Mazda 323 Familia
Second generation (FA2 FA3)
|Also called||Mazda 1000/1200/Mazda 1300 Kia Brisa|
|Body style||2/4-door sedan 2-door coupé 2-door ute 2/4-door station wagon|
|Engine||987 cc PB I4 1,169 cc TB I4 (pre-facelift) 1,272 cc TC I4 2 x 491 cc 10A rotary|
|Wheelbase||2,260 mm (89.0 in) 2,340 or 2,465 mm (92.1 or 97.0 in) (pickup)|
|Length||3,845–4,160 mm (151.4–163.8 in)|
|Width||1,480 mm (58.3 in)|
|Curb weight||810 kg (1,786 lb)|
The new Familia appeared in 1967 with the same pushrod 987 cc engine as used in the previous generation sedans. It was sold as the Mazda 1000 in some markets. A larger 1,169 cc I4 engined version came along later, becoming the Mazda 1200 for export. In this form, the car was first exhibited in Europe at the 1968 Paris Motor Show in the Autumn/Fall of that year.
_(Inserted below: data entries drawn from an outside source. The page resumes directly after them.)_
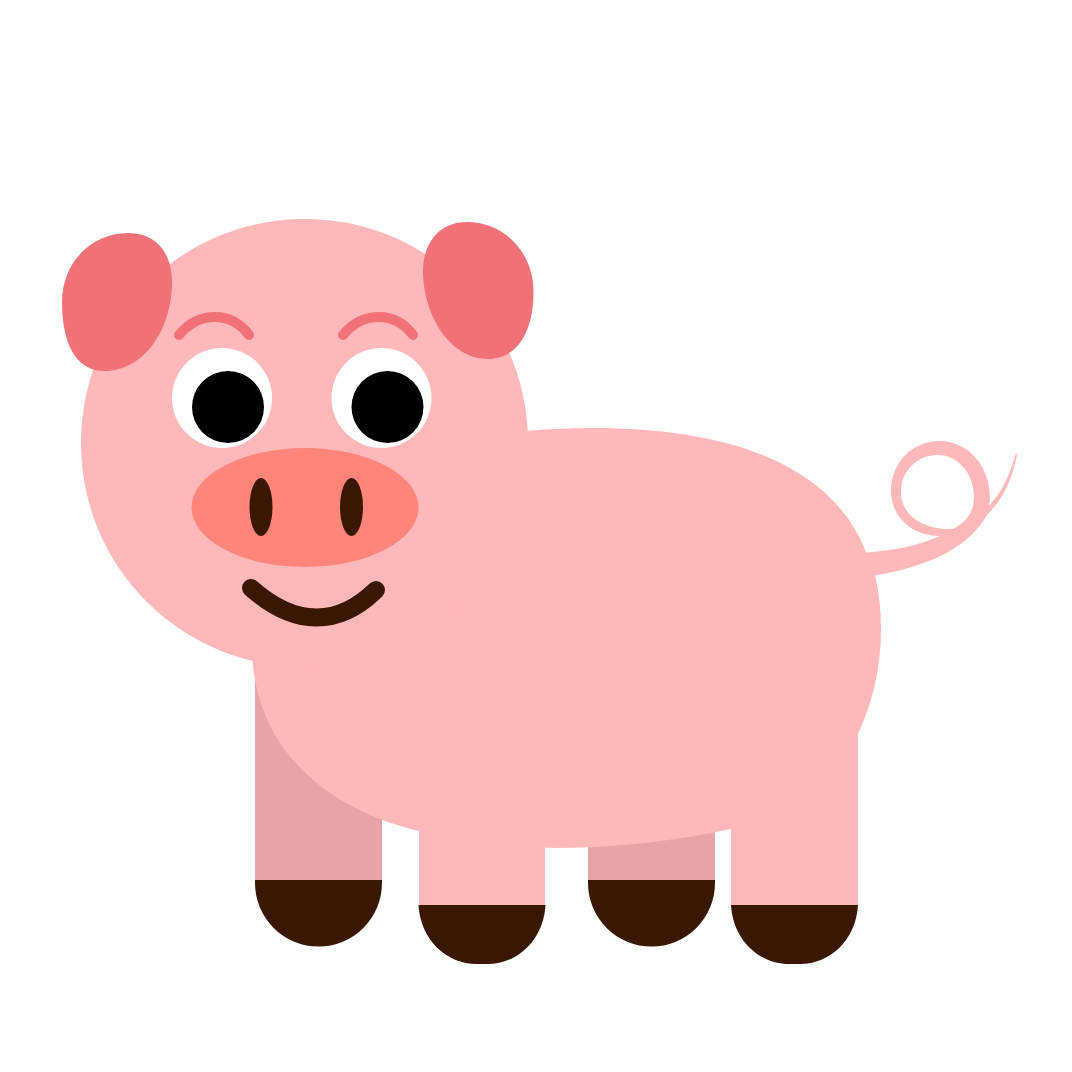
<!DOCTYPE html>
<html lang="en">
<head>
<meta charset="utf-8">
<title>Smiling pig</title>
<style>
:root {
  --paper: #ffffff;
  --skin: #ffb8ba;
  --skin-shade: #e9a3a7;
  --ear: #f17179;
  --snout: #ff8479;
  --hoof: #3a1700;
  --pupil: #000000;
}
html, body { margin: 0; width: 1072px; height: 1072px; overflow: hidden; background: var(--paper); }
svg { display: block; }
.skin { fill: var(--skin); }
.shade { fill: var(--skin-shade); }
.ear { fill: var(--ear); }
.snout { fill: var(--snout); }
.dark { fill: var(--hoof); }
.eye-white { fill: var(--paper); }
.pupil { fill: var(--pupil); }
.brow, .smile { fill: none; stroke-linecap: round; }
.brow { stroke: var(--ear); stroke-width: 10; }
.smile { stroke: var(--hoof); stroke-width: 18; }
</style>
</head>
<body>
<svg width="1072" height="1072" viewBox="0 0 1072 1072" role="img" aria-label="Smiling pink pig with a curly tail">
  <defs>
    <path id="far-hoof" class="dark" d="M0 0H127V3A63.5 63.5 0 0 1 0 3Z"/>
    <path id="near-hoof" class="dark" d="M0 0H127C125 35 99 59 69 59H58C28 59 2 35 0 0Z"/>
    <g id="eye">
      <circle class="eye-white" cx="222" cy="398" r="50"/>
      <circle class="pupil" cx="228" cy="407" r="36"/>
    </g>
    <path id="brow" class="brow" d="M179 335C199 311 231 311 249 335"/>
    <ellipse id="nostril" class="dark" cx="261" cy="507" rx="11.5" ry="29"/>
  </defs>

  <g id="far-legs">
    <rect class="shade" x="255" y="660" width="127" height="221"/>
    <rect class="shade" x="588" y="780" width="127" height="101"/>
    <use href="#far-hoof" x="255" y="880"/>
    <use href="#far-hoof" x="588" y="880"/>
  </g>

  <path id="tail" class="skin" fill-rule="evenodd" d="M855 553C889 552 918 546 940 536C911 536 891 516 891 491C891 463 912 441 939 441C968 441 990 466 990 498L989 506C1002 492 1010 475 1016 453L1017 455C1012 480 1003 499 987 515C969 547 929 568 865 577ZM953 529C967 522 974 511 974 497C974 474 958 455 938 455C917 455 901 471 901 492C901 514 921 530 953 529Z"/>

  <g id="near-legs">
    <rect class="skin" x="419" y="780" width="126" height="126"/>
    <rect class="skin" x="731" y="700" width="127" height="206"/>
    <use href="#near-hoof" x="418.5" y="905"/>
    <use href="#near-hoof" x="731" y="905"/>
  </g>

  <path id="body" class="skin" d="M252 655C258 757 335 811 419 831C460 842 505 848 560 848C622 847 673 841 731 829L858 734C873 702 881 666 881 629C881 610 879 592 875 575L866 552C833 468 737 428 592 428C570 428 548 429 526 431L300 500Z"/>

  <g id="head">
    <path class="skin" d="M305 219C429 219 528 319 528 443C528 567 429 667 305 667C181 667 81 567 81 443C81 319 181 219 305 219Z"/>
    <path class="ear" d="M128 233C157 233 172 254 172 282C172 328 145 371 104 371C75 371 62 342 62 302C62 261 93 233 128 233Z"/>
    <path class="ear" d="M467 222C504 222 533.5 252 533.5 292C533.5 332 517 359 488 359C449 359 423 314 423 271C423 242 440 222 467 222Z"/>
    <use href="#brow"/>
    <use href="#brow" x="164"/>
    <use href="#eye"/>
    <use href="#eye" x="159.5"/>
    <ellipse class="snout" cx="305" cy="507.500" rx="113.500" ry="59.500"/>
    <use href="#nostril"/>
    <use href="#nostril" x="90.5"/>
    <path class="smile" d="M251 588C295 627 338 627 376 590"/>
  </g>
</svg>
</body>
</html>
From 1970 on the Familia was also available with the new overhead camshaft 1.3 L TC engine, derived from the smaller 1 liter OHC engine already seen in the first generation Familia Coupé. This, exported as the Mazda 1300, replaced the 1200 model in most markets. The sedan and coupé were updated in the autumn of 1973, but the truck and wagon/van versions continued with little change. The vans and pickup trucks actually soldiered on until 1978, by which time a Van/Wagon version of the succeeding FA4 Familia (323/GLC) had been introduced. The later pickup versions were also available in a long-wheelbase version, and featured a 85 PS (63 kW) (SAE) version of the 1.3-litre TC engine, unaffected by the tighter Japanese emissions standards for passenger cars.
The "1200" was offered in the United States in 1971 and again for the 1973 model year. The 1971 version was the first piston-powered Familia sold in the United States and arrived alongside its rotary R100 counterpart in two- and four-door forms. It was replaced by the somewhat larger 808 (Grand Familia) the next year. The 1200 model returned for 1973 as the base-model economy Mazda. The company then focused on performance for the next two years, dropping the economy car. After the gas crisis they returned to the economy sector with the Mizer in 1976, a rebadged 808.
In 1968 Mazda added a Familia Rotary model to the range, offered in both two-door coupé and four-door sedan variants.The Familia Rotary was powered by a 2 x 491 cc 10A Rotary engine and the coupé version was sold outside of Japan as the Mazda R100. Production ended in 1973.
The September 1973 Familia Presto (FA3) was an updated version of the second generation Mazda Familia, with somewhat wider bodywork and reworked front and rear designs. These changes were made only to the sedans and coupé, with the van/wagon and trucks retaining the original bodywork. Developed to meet new stricter emissions standards in the domestic market, the Presto featured the 1,272 cc TC engine or the by now familiar pushrod 1 liter PB unit. Power outputs in Japan (gross) were 83 PS (61 kW) and 62 PS (46 kW) respectively. The Rotary Coupé was discontinued, having been replaced by the larger Grand Familia-based RX-3/Savanna.
Production of the second generation Familia ended in January 1977, but not before another minor facelift and emissions scrubbing had taken place in February 1976. After this change, only the larger engine was available, now with 72 PS and labelled Familia Presto 1300AP (for "Anti Pollution").
Engines (export power outputs):
- 1968–1973 – 1.0 L (987 cc) PB I4, 50 hp (37 kW; 51 PS) / 56 lb·ft (76 N·m)
- 1968–1970 – 1.2 L (1,169 cc) TB I4, 58 hp (43 kW; 59 PS) / 94 lb·ft (127 N·m)
- 1970–1973 – 1.3 L (1,272 cc) TC I4, 2 barrel, 69 hp (51 kW; 70 PS) / 67 lb·ft (91 N·m)
- 1971, 1973 – 1.2 L (1,169 cc) I4, 58 hp (43 kW; 59 PS) / 69 lb·ft (94 N·m)